As promised, another EMS-related post.

Imagine yourself the first to arrive on the scene of a bus accident when you’re driving on your next road-trip vacation. Patients (limp, crawling, walking) are strewn about the street next to the over-turned vehicle, and you can see another dozen or so more people inside–some moving, some screaming, others not doing either. What do you do?

Less likely for one of us, but still possible. Not highly likely for one of our EMS colleagues, but still more so possible. In New York City, EMS responds to a large number of mass casualty incidents, or MCIs. In our city, EMS declares an MCI and creates a leadership structure (filling jobs within a sector called the “medical branch”) for just about every structural fire and large incident. This allows them to practice the mechanics of a complicated incident management system, practice triage, and practice prioritizing transport resources to various hospitals. It doesn’t seem as complicated when you’re the recipient of just a few injuries from a fire scene, or motor vehicle accident, but there is a coordinated response to each of these, with a high degree of sophistication.

This post will focus on START Triage (Simple Triage And Rapid Treatment), one system used to prioritize patients in an MCI. There are four basic categories. (In NYC, FDNY EMS uses a fifth category, more on that at the end.)

  1. Deceased (black)
  2. Immediate (red)
  3. Delayed (yellow)
  4. Walking Wounded (green)

When approaching a scene of the mass casualty incident, the first step is to identify the least sick patients and move them to a designated area. Start with “EVERYONE WHO CAN WALK, GET UP AND WALK TO THE SIDE OF THAT FIRE TRUCK!” They are your green-tag, walking wounded patients. They’re called tags, by the way, because you need to actually put a tag on them.

Next, use the mnemonic RPM for Respiration, Pulse, Mental status to assess patients who cannot hear you, listen to you, and physically get up and walk. It should take no more than 30 seconds to triage a patient. If they are not breathing, reposition their airway once. If they are still not breathing –> black tag, they are deceased. (Yes, they may potentially have a pulse, but not for long. This is a scenario of finding the most salvageable patients among many with your limited resources.)

Assess their breathing rate (if greater than 30, i.e. they are noticeably tachypneic or in respiratory distress –> red tag) and their pulse rate (if greater than 100, i.e. palpably very fast –> red tag).

If both of those feel normal, ask them to do something simple for you, like “SHOW ME TWO FINGERS!” If they cannot follow commands –> red tag. If they have normal pulse and respiratory rates, and they can follow your commands –> yellow tag.

In NYC, FDNY EMS uses a fifth category (follow that link for a good flow chart) to capture patients who may require immediate treatment, but may not be identified as red tags in the START system mainly designed for traumatic injuries.
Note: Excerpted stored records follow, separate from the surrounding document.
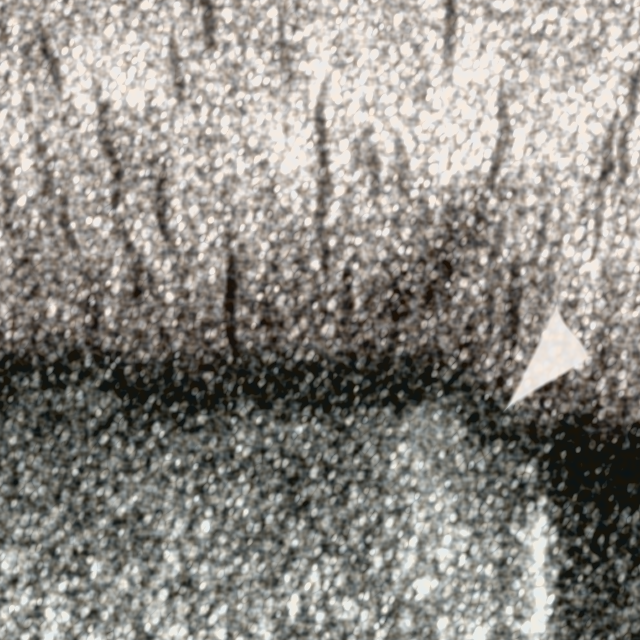
Give the GLSL for this texture, as a WebGL 2 fragment shader.

```glsl
#version 300 es
precision highp float;
// Rough mineral surface: a pale, fissured upper face meets a cooler gritty slope
// along a dark seam. Soft tonal regions carry the layout; gradient noise and
// scattered elliptical grains add the sparkle, and leaning cracks cut the face.

#define GRAIN_FREQ 62.0
#define GRAIN_AMOUNT 0.40
#define SEAM_HEIGHT 0.435
#define SEAM_DEPTH 0.22
#define CRACK_COUNT 26
#define CRACK_WIDTH 0.0085
#define CRACK_DEPTH 0.40
#define WARM_TINT vec3(0.028, 0.0, -0.024)
#define COOL_TINT vec3(0.0, 0.006, -0.014)

uniform vec2 u_resolution;
out vec4 fragColor;

vec2 hash2(vec2 p) {
    vec3 q = fract(p.xyx * vec3(0.1031, 0.1030, 0.0973));
    q += dot(q, q.yzx + 33.33);
    return fract((q.xx + q.yz) * q.zy);
}

float cornerSlope(vec2 cell, vec2 offset) {
    float a = 6.2832 * hash2(cell).x;
    return dot(vec2(cos(a), sin(a)), offset);
}

float gradientNoise(vec2 p) {
    p += 40.0;
    vec2 i = floor(p), f = fract(p), e = vec2(0.0, 1.0);
    vec2 w = f * f * f * (f * (f * 6.0 - 15.0) + 10.0);
    float low = mix(cornerSlope(i, f), cornerSlope(i + e.yx, f - e.yx), w.x);
    float high = mix(cornerSlope(i + e, f - e), cornerSlope(i + 1.0, f - 1.0), w.x);
    return mix(low, high, w.y);
}

// Soft elongated grains of random brightness, one per jittered cell
float grains(vec2 p) {
    p = mat2(0.88, 0.47, -0.47, 0.88) * p + 80.0;
    vec2 cell = floor(p);
    float light = 0.0;
    for (int j = -1; j <= 1; j++)
    for (int i = -1; i <= 1; i++) {
        vec2 c = cell + vec2(i, j);
        vec2 look = hash2(c + 17.0);
        float r = length((p - c - hash2(c)) * vec2(1.0, 0.65));
        float spot = 1.0 - smoothstep(0.25, 1.0, r / mix(0.35, 0.65, look.x));
        light = max(light, spot * look.y);
    }
    return light;
}

// Tapered fissures; the lean fans from one side of the face to the other
float cracks(vec2 uv, float along) {
    float shade = 0.0;
    for (int i = 0; i < CRACK_COUNT; i++) {
        vec2 place = hash2(vec2(i, 3)), look = hash2(vec2(i, 29));
        float x = (float(i) + 0.5 + 1.4 * (place.x - 0.5)) / float(CRACK_COUNT);
        float dy = (uv.y - mix(0.48, 1.0, place.y)) / mix(0.05, 0.14, look.x);
        float taper = max(1.0 - dy * dy, 0.0);
        float edge = abs(along - x) - CRACK_WIDTH * taper;
        float line = 1.0 - smoothstep(-0.005, 0.006, edge);
        shade = max(shade, line * smoothstep(0.0, 0.4, taper) * mix(0.45, 1.0, look.y));
    }
    return shade;
}

float glow(vec2 p, vec2 a, vec2 b, float width) {
    vec2 pa = p - a, ba = b - a;
    float d = length(pa - ba * clamp(dot(pa, ba) / dot(ba, ba), 0.0, 1.0)) / width;
    return exp(-d * d);
}

float side(vec2 p, vec2 a, vec2 b) {
    vec2 e = normalize(b - a);
    return dot(p - a, vec2(-e.y, e.x));
}

void main() {
    vec2 uv = gl_FragCoord.xy / u_resolution;
    float broad = gradientNoise(uv * 5.0);
    float patchy = gradientNoise(uv * 17.0);

    // Height above the seam, which drops toward the right
    float seam = SEAM_HEIGHT + 0.05 * broad + 0.04 * patchy - 0.10 * smoothstep(0.68, 0.85, uv.x);
    float d = uv.y - seam;
    float face = smoothstep(-0.04, 0.05, d);

    // Broad light and shade
    float upper = mix(0.46, 0.79, smoothstep(0.0, 0.36, d));
    upper += 0.13 * glow(uv, vec2(0.52, 0.86), vec2(0.90, 0.82), 0.14);
    upper -= 0.10 * smoothstep(0.88, 1.0, uv.y) * (1.0 - smoothstep(0.2, 0.6, uv.x));
    upper -= 0.20 * glow(uv, vec2(0.77, 0.70), vec2(0.62, 0.53), 0.045);
    float lower = mix(0.40, 0.64, smoothstep(0.05, 0.40, -d));
    lower += 0.20 * glow(uv, vec2(0.66, 0.30), vec2(0.72, 0.02), 0.06);
    lower -= 0.27 * smoothstep(0.84, 0.90, uv.x + 0.04 * patchy);
    float tone = mix(lower, upper, face) + 0.10 * broad + 0.12 * patchy;
    float band = (d + 0.03) / 0.05;
    tone -= SEAM_DEPTH * exp(-band * band) * (1.0 - 0.4 * smoothstep(0.62, 0.75, uv.x));

    // Leaning streaks and cracks on the upper face
    float along = uv.x + mix(0.22, -0.18, uv.x) * (uv.y - 0.7);
    along += 0.016 * gradientNoise(uv * vec2(6.0, 13.0));
    tone += 0.24 * face * gradientNoise(vec2(along * 30.0, uv.y * 6.0));
    float crack = cracks(uv, along) * face;

    // Grit, coarser and softer low on the slope
    float grit = 0.9 * gradientNoise(uv * GRAIN_FREQ) + 0.5 * gradientNoise(uv * GRAIN_FREQ * 2.0);
    grit += 0.95 * grains(uv * GRAIN_FREQ) - 0.33;
    float clumps = grains(uv * GRAIN_FREQ * vec2(0.5, 0.38)) - 0.35;
    tone += GRAIN_AMOUNT * (1.0 - 0.45 * crack) * grit;
    tone += 0.35 * clumps * smoothstep(0.10, 0.35, -d);
    tone -= CRACK_DEPTH * crack;

    // Pale chip and bright sliver
    vec2 tip = vec2(0.870, 0.525), heel = vec2(0.792, 0.362), corner = vec2(0.922, 0.440);
    vec2 q = uv + 0.006 * patchy;
    float inside = min(side(q, tip, heel), min(side(q, heel, corner), side(q, corner, tip)));
    tone = mix(tone, 0.90 + 0.04 * grit, smoothstep(-0.003, 0.005, inside));
    tone += 0.42 * glow(q, vec2(0.84, 0.18), vec2(0.84, 0.03), 0.026);

    // Tint with faint colour flecks
    tone = clamp(tone, 0.07, 0.92);
    float fleck = 0.05 * gradientNoise(uv * 75.0 + 9.0);
    vec3 color = tone + mix(COOL_TINT, WARM_TINT, face) + vec3(fleck, 0.0, -fleck);
    fragColor = vec4(color, 1.0);
}
```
Take for example a person rescued from a fire who has a HR 92, RR 20, and is walking and able to follow your commands, but he’s elderly appearing and clutching his chest with pain. He becomes an orange tag, for urgent transport (i.e. at the discretion of the transport officer, they will be prioritized among the red-tag patients, and before the yellow-tag patients.
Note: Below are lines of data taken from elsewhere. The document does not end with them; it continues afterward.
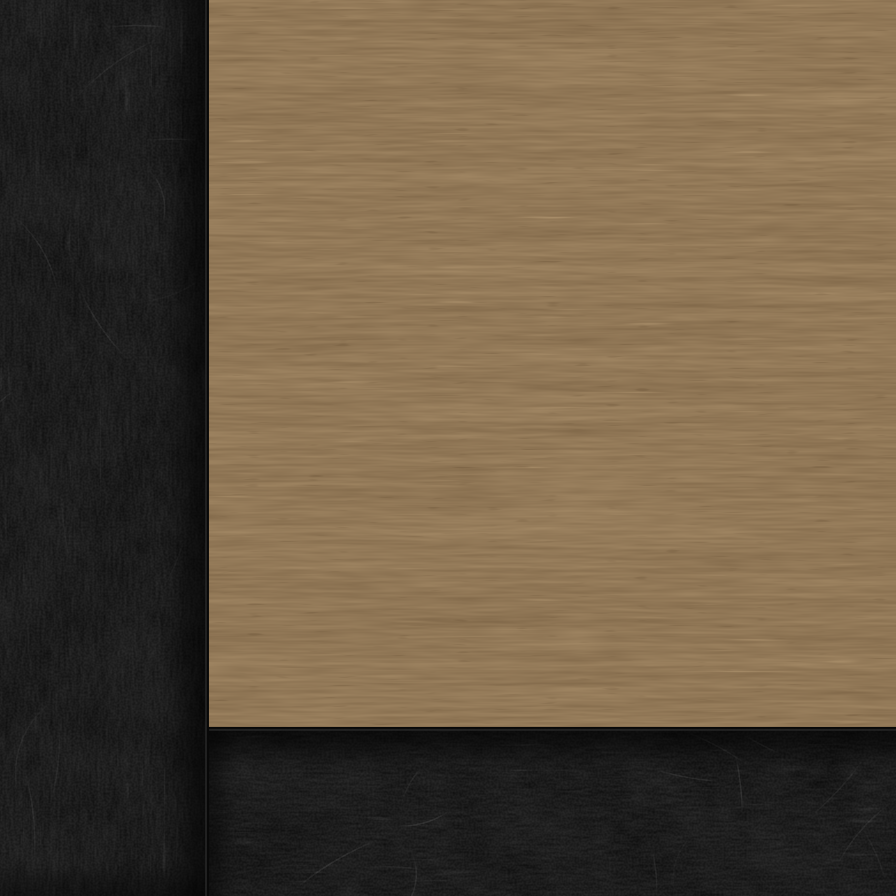
This background is drawn by a WebGL 1 fragment shader. Its source:

```glsl
precision highp float;
// A brushed tan wood sheet set into a worn black frame at the left and bottom.
// Stretched gradient noise makes the grain; hashed arcs and streaks make the
// scratches, and distances to the seams give the shadows and thin bevels.
uniform vec2 u_resolution;

const vec2 CORNER = vec2(0.2331, 0.1888); // lower left corner of the wood

float hash(vec2 p) {
  vec3 q = fract(p.xyx * vec3(0.1031, 0.103, 0.0973));
  q += dot(q, q.yzx + 33.33);
  return fract((q.x + q.y) * q.z);
}

vec2 gradient(vec2 cell) {
  float angle = 6.2832 * hash(cell);
  return vec2(cos(angle), sin(angle));
}

float noise(vec2 p) {
  vec2 i = floor(p), f = fract(p);
  vec2 u = f * f * f * (f * (f * 6.0 - 15.0) + 10.0);
  vec2 e = vec2(1.0, 0.0);
  float low = mix(dot(gradient(i), f), dot(gradient(i + e), f - e), u.x);
  float high = mix(dot(gradient(i + e.yx), f - e.yx),
                   dot(gradient(i + 1.0), f - 1.0), u.x);
  return mix(low, high, u.y);
}

float fbm(vec2 p) {
  float sum = 0.0, weight = 0.6;
  for (int i = 0; i < 4; i++) {
    sum += weight * noise(p);
    p = p * 2.03 + 17.3;
    weight *= 0.55;
  }
  return sum;
}

// Soft line of the given half width, never thinner than about a pixel
float line(float d, float halfWidth, float px) {
  return 1.0 - smoothstep(halfWidth, halfWidth + px, abs(d));
}

// Faint broken arcs scattered over a box of the given size
float arcs(vec2 p, vec2 size, float seed, float px) {
  float sum = 0.0;
  for (int i = 0; i < 14; i++) {
    float k = float(i) + seed;
    vec2 middle = size * vec2(hash(vec2(k, 1.7)), hash(vec2(k, 5.3)));
    float radius = mix(0.06, 0.35, hash(vec2(k, 9.1)));
    vec2 normal = gradient(vec2(k, 13.9));
    vec2 q = p - middle;
    float reach = mix(0.02, 0.07, hash(vec2(k, 21.7)));
    float fade = 1.0 - smoothstep(0.3 * reach, reach, length(q));
    float d = length(q + normal * radius) - radius;
    sum += line(d, 0.0003, px) * fade * mix(0.3, 1.0, hash(vec2(k, 31.1)));
  }
  return sum;
}

// Dark worn surface; a is across the grain, b runs along it
float slate(vec2 p, float a, float b) {
  float v = 0.113 + 0.04 * fbm(p * 11.0) + 0.025 * fbm(vec2(a * 75.0, b * 16.0));
  v += 0.035 * noise(vec2(a * 340.0, b * 50.0));
  v += 0.045 * noise(p * 390.0);
  float streak = smoothstep(0.32, 0.65, noise(vec2(a * 210.0, b * 13.0) + 41.0));
  return v + 0.06 * streak * smoothstep(-0.15, 0.3, noise(p * 9.0 + 6.0));
}

vec3 wood(vec2 p) {
  vec2 q = p + vec2(0.0, 0.002 * noise(p * vec2(5.0, 14.0)));
  float grain = 0.035 * noise(q * vec2(2.5, 75.0));
  grain += 0.045 * noise(q * vec2(7.0, 230.0) + 8.0);
  grain += 0.04 * noise(q * vec2(24.0, 390.0) + 31.0);
  grain += 0.02 * noise(q * vec2(1.3, 18.0) + 3.0);
  // Sparse pale fibres and short dark pores
  float fibre = smoothstep(0.38, 0.65, noise(q * vec2(9.0, 250.0) + 67.0));
  float pore = smoothstep(0.35, 0.6, noise(q * vec2(30.0, 300.0) + 93.0));
  grain += 0.06 * fibre - 0.04 * pore;
  return vec3(0.57, 0.47, 0.34) + grain * vec3(1.0, 0.95, 0.82);
}

void main() {
  vec2 p = gl_FragCoord.xy / u_resolution;
  float px = 1.0 / min(u_resolution.x, u_resolution.y);
  vec2 d = p - CORNER;

  // Left panel: upright grain, shadowed toward the seam and the foot
  float left = slate(p, p.x, p.y);
  left += 0.07 * arcs(p, vec2(0.2, 1.0), 3.0, px);
  left *= mix(0.4, 1.0, smoothstep(0.0, 0.06, -d.x));
  left *= mix(0.65, 1.0, smoothstep(0.0, 0.045, p.y));

  // Bottom panel: level grain, shadowed under the wood and beside the seam
  float bottom = slate(p + 4.0, p.y, p.x);
  bottom += 0.07 * arcs(p - vec2(0.25, 0.0), vec2(0.75, 0.17), 51.0, px);
  bottom *= mix(0.4, 1.0, smoothstep(0.0, 0.055, -d.y));
  bottom *= mix(0.6, 1.0, smoothstep(0.0, 0.035, d.x));

  // Thin bevel highlights with dark gaps next to the wood
  float side = smoothstep(-0.5 * px, 0.5 * px, d.x);
  bottom = mix(bottom, 0.17, 0.7 * line(d.y + 0.0032, 0.0006, px));
  bottom = mix(bottom, 0.03, line(d.y + 0.0008, 0.0006, px));
  float frame = mix(left, bottom, side);
  frame = mix(frame, 0.17, 0.65 * line(d.x + 0.0032, 0.0006, px));
  frame = mix(frame, 0.03, 0.9 * line(d.x + 0.0008, 0.0006, px));

  float sheet = side * smoothstep(-0.5 * px, 0.5 * px, d.y);
  gl_FragColor = vec4(mix(vec3(max(frame, 0.015)), wood(p), sheet), 1.0);
}
```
There is some nuance here. Pediatric patients are treated a bit differently with this system, and the incident command system can create some variation to how to prioritize patients (imagine adding the requirement for decontamination if this bus accident also had a Hazardous Materials, or HazMat, component). Now you may have a greater understanding why a patient has the color tag attached to them when they come from a fire scene or larger incident. If you’re the first doctor outside in the ambulance bay triaging patients before they come inside, this is a good system to keep in mind.

May 2024